Experts and farmers now fear that locust numbers will increase further. Keith Cressman is the UN Food and Agriculture Organization’s (FAO) Senior Locust Forecasting Officer. He explains, “Rains have already fallen in northern Niger and Mali. This will provide good breeding conditions and the possibility for a second generation in which large numbers of locusts could arise.” He warns that these swarms could threaten harvests in West Africa’s Sahel region.

He says, “If you can imagine that a locust swarm has billions of insects … a small part of a single swarm can eat the same amount of food in one day as about 2,500 people.” He explains that if there are a number of swarms in one country, this can have a very significant impact not only on agricultural production, but also on the country’s food security.

Ground teams in Niger have treated 1,200 hectares against the pest since the beginning of June. However, in northern Mali control operations cannot be carried out because of political conflict. Survey efforts must rely on an informal information network of local inhabitants and nomads.

Niger, Mali and other Sahelian countries have trained locust survey and control teams. But funding is needed in emergencies to expand their capacity to respond on a large scale and for logistical support such as vehicles, communication equipment and pesticide delivery. Lack of equipment is particularly acute in Mali, where more than 30 pickup trucks and other locust equipment were recently looted in the northern part of the country.

National action plans have been developed in Mali, Niger and Chad.
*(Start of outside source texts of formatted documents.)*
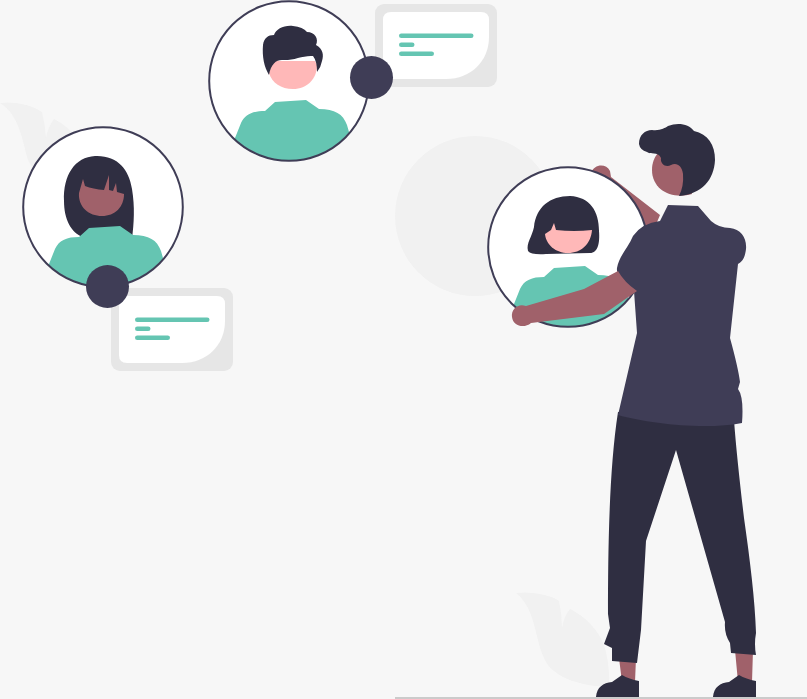
<!DOCTYPE html>
<html lang="en">
<head>
<meta charset="utf-8">
<title>Team profiles illustration</title>
<style>
:root {
  --ground: #f7f7f7;
  --shade: #f1f1f1;
  --frame: #e6e6e6;
  --paper: #ffffff;
  --ink: #3f3d56;
  --dark: #2f2e41;
  --teal: #65c5b2;
  --skin-light: #ffb8b8;
  --skin-deep: #a0616a;
  --floor: #cbcbcb;
}
html, body { margin: 0; background: var(--ground); overflow: hidden; }
svg { display: block; width: 807px; height: 699px; }
.shade { fill: var(--shade); }
.frame { fill: var(--frame); }
.paper { fill: var(--paper); }
.ink { fill: var(--ink); }
.dark { fill: var(--dark); }
.teal { fill: var(--teal); }
.skin-light { fill: var(--skin-light); }
.skin-deep { fill: var(--skin-deep); }
.ring { fill: none; stroke: var(--ink); stroke-width: 2; }
.floor { stroke: var(--floor); stroke-width: 2; }
</style>
</head>
<body>
<svg viewBox="0 0 807 699" role="img" aria-label="A person arranging round team member portraits with note cards">
  <defs>
    <clipPath id="portrait-clip"><circle r="79.5"/></clipPath>
    <g id="note-card">
      <rect class="frame" width="122" height="83" rx="9"/>
      <path class="paper" d="M16 8H106Q114 8 114 16V33C114 57 96 75 71 75H16Q8 75 8 67V16Q8 8 16 8Z"/>
      <rect class="teal" x="24" y="29.5" width="74.500" height="4.600" rx="2.300"/>
      <rect class="teal" x="24" y="38.500" width="15.500" height="4.600" rx="2.300"/>
      <rect class="teal" x="24" y="47.500" width="35" height="4.600" rx="2.300"/>
    </g>
    <path id="shoulders" class="teal" d="M-14 21L17 19L30 28C46 28 54 33 58 44L66 72V90H-60V72L-48 42C-44 33 -36 30 -24 30Z"/>
  </defs>

  <rect width="807" height="699" fill="var(--ground)"/>

  <g id="backdrop" class="shade">
    <circle cx="475" cy="216" r="80"/>
    <path d="M0 103C14 101 32 105 42 112Q45 124 46 138Q48 127 54 119Q68 126 76 138L60 185C42 180 34 172 28 160C22 140 20 116 0 103Z"/>
    <path d="M516 593C532 591 551 595 559 601Q562 614 562 628Q564 616 570 609C588 618 602 634 606 652Q610 670 609 687C580 686 556 678 546 662C534 640 537 610 516 593Z"/>
  </g>

  <line class="floor" x1="395" y1="698" x2="807" y2="698"/>

  <g id="profile-top">
    <use href="#note-card" x="375" y="4"/>
    <g transform="translate(289 81)">
      <circle class="paper" r="80"/>
      <g clip-path="url(#portrait-clip)">
        <use href="#shoulders"/>
        <path class="skin-light" d="M-20 -8L-16 -20H26L28 -16C28 -2 18 8 4 8C-8 8 -17 2 -20 -8Z"/>
        <path class="dark" d="M-20 -6C-25 -14 -27 -25 -26 -36C-25 -43 -21 -46 -15 -46C-13 -52 -5 -56 4 -55Q14 -54 18 -49C26 -49 30 -42 27 -36C34 -32 35 -26 33 -20Q32 -14 28 -9Q28 -20 24 -25C14 -26 4 -20 -7 -21C-13 -21 -18 -17 -20 -6Z"/>
      </g>
      <circle class="ring" r="79.800"/>
    </g>
    <circle class="ink" cx="371.500" cy="77.500" r="21.500"/>
  </g>

  <g id="profile-left">
    <g transform="translate(103 207)">
      <circle class="paper" r="80"/>
      <g clip-path="url(#portrait-clip)">
        <path class="dark" d="M-20 30C-32 26 -39 12 -39 -6C-40 -32 -28 -50 -8 -51C14 -52 26 -38 29 -18C32 0 31 16 29 32Z"/>
        <use href="#shoulders"/>
        <path class="skin-deep" d="M-24 -14C-25 0 -14 9 -1 9C12 9 21 0 21 -13L14 -15L13 -24L10 -16L6 -17V-32L1 -17Q-10 -18 -18 -21L-20 -28Z"/>
      </g>
      <circle class="ring" r="79.800"/>
    </g>
    <use href="#note-card" x="111" y="288"/>
    <circle class="ink" cx="107.500" cy="286.500" r="21.500"/>
  </g>

  <g id="far-arm" class="skin-deep">
    <path d="M591 173C594 164 606 163 610 171L611 177L660 215L652 234L630 220Z"/>
  </g>

  <g id="profile-held" transform="translate(568 247)">
    <circle class="paper" r="80"/>
    <g clip-path="url(#portrait-clip)">
      <use href="#shoulders"/>
      <path class="dark" d="M-40 4C-42 -4 -36 -10 -34 -20C-32 -40 -18 -51 2 -51C22 -50 31 -36 31 -16C32 -4 30 6 22 6L-22 7Q-37 8 -40 4Z"/>
      <path class="skin-light" d="M-23 -13L-17 -17L-14 -24L-12 -17Q6 -15 24 -17C23 -3 13 6 0 6C-12 6 -22 -2 -23 -13Z"/>
    </g>
    <circle class="ring" r="79.800"/>
  </g>

  <g id="organiser">
    <g id="legs">
      <path class="skin-deep" d="M619 658H636L635 682H622ZM735 650H753L752 682H738Z"/>
      <path id="shoe" class="dark" d="M596 697C597 687 603 683 612 682L622 675Q629 679 639 681V697Z"/>
      <use href="#shoe" x="117"/>
      <path class="dark" d="M618 412L734 420C736 448 740 484 744 518C750 560 755 600 756 633Q754 644 756 655L731 653L730 643Q724 634 725 622L676 450L646 541L641 630L637 663L612 661L612 648L604 644L610 628L608 614C608 550 609 470 618 412Z"/>
    </g>
    <g id="head">
      <path class="skin-deep" d="M652 170C652 154 664 143 680 147L692 194C672 200 652 190 652 170Z"/>
      <path class="dark" d="M639 144C639 135 645 130 652 130C660 131 665 128 668 126C678 122 689 124 694 131C708 134 715 145 715 160C714 180 702 194 679 196Q684 186 683 174C682 165 676 162 671 165C666 168 660 164 661 158C658 151 650 155 647 152Q640 150 639 144Z"/>
    </g>
    <path id="shirt" class="ink" d="M668 205L698 206L711 221Q719 228 730 228C741 229 747 238 746 249C745 258 742 262 738 264L730 338Q738 367 740 382L738 389Q744 397 742 423C706 430 650 424 618 415L637 333L634 291C624 283 616 278 617 268C619 256 628 248 633 236Q642 223 660 221Z"/>
    <path id="near-arm" class="skin-deep" d="M618 271L584 289L526 306C518 303 511 309 512 317C513 326 524 329 531 323L604 314L637 291Q624 282 618 271Z"/>
  </g>
</svg>
</body>
</html>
In addition to efforts made by the affected countries, FAO has appealed for US$10 million to maintain and expand operations. So far, France has pledged 850,000 Euros and discussions are ongoing with four other donors for an additional US$4 million.
For more information, see FAO’s Desert Locust Watch pages:

Another recent news report:

Previous FRW Notes to broadcasters on locusts: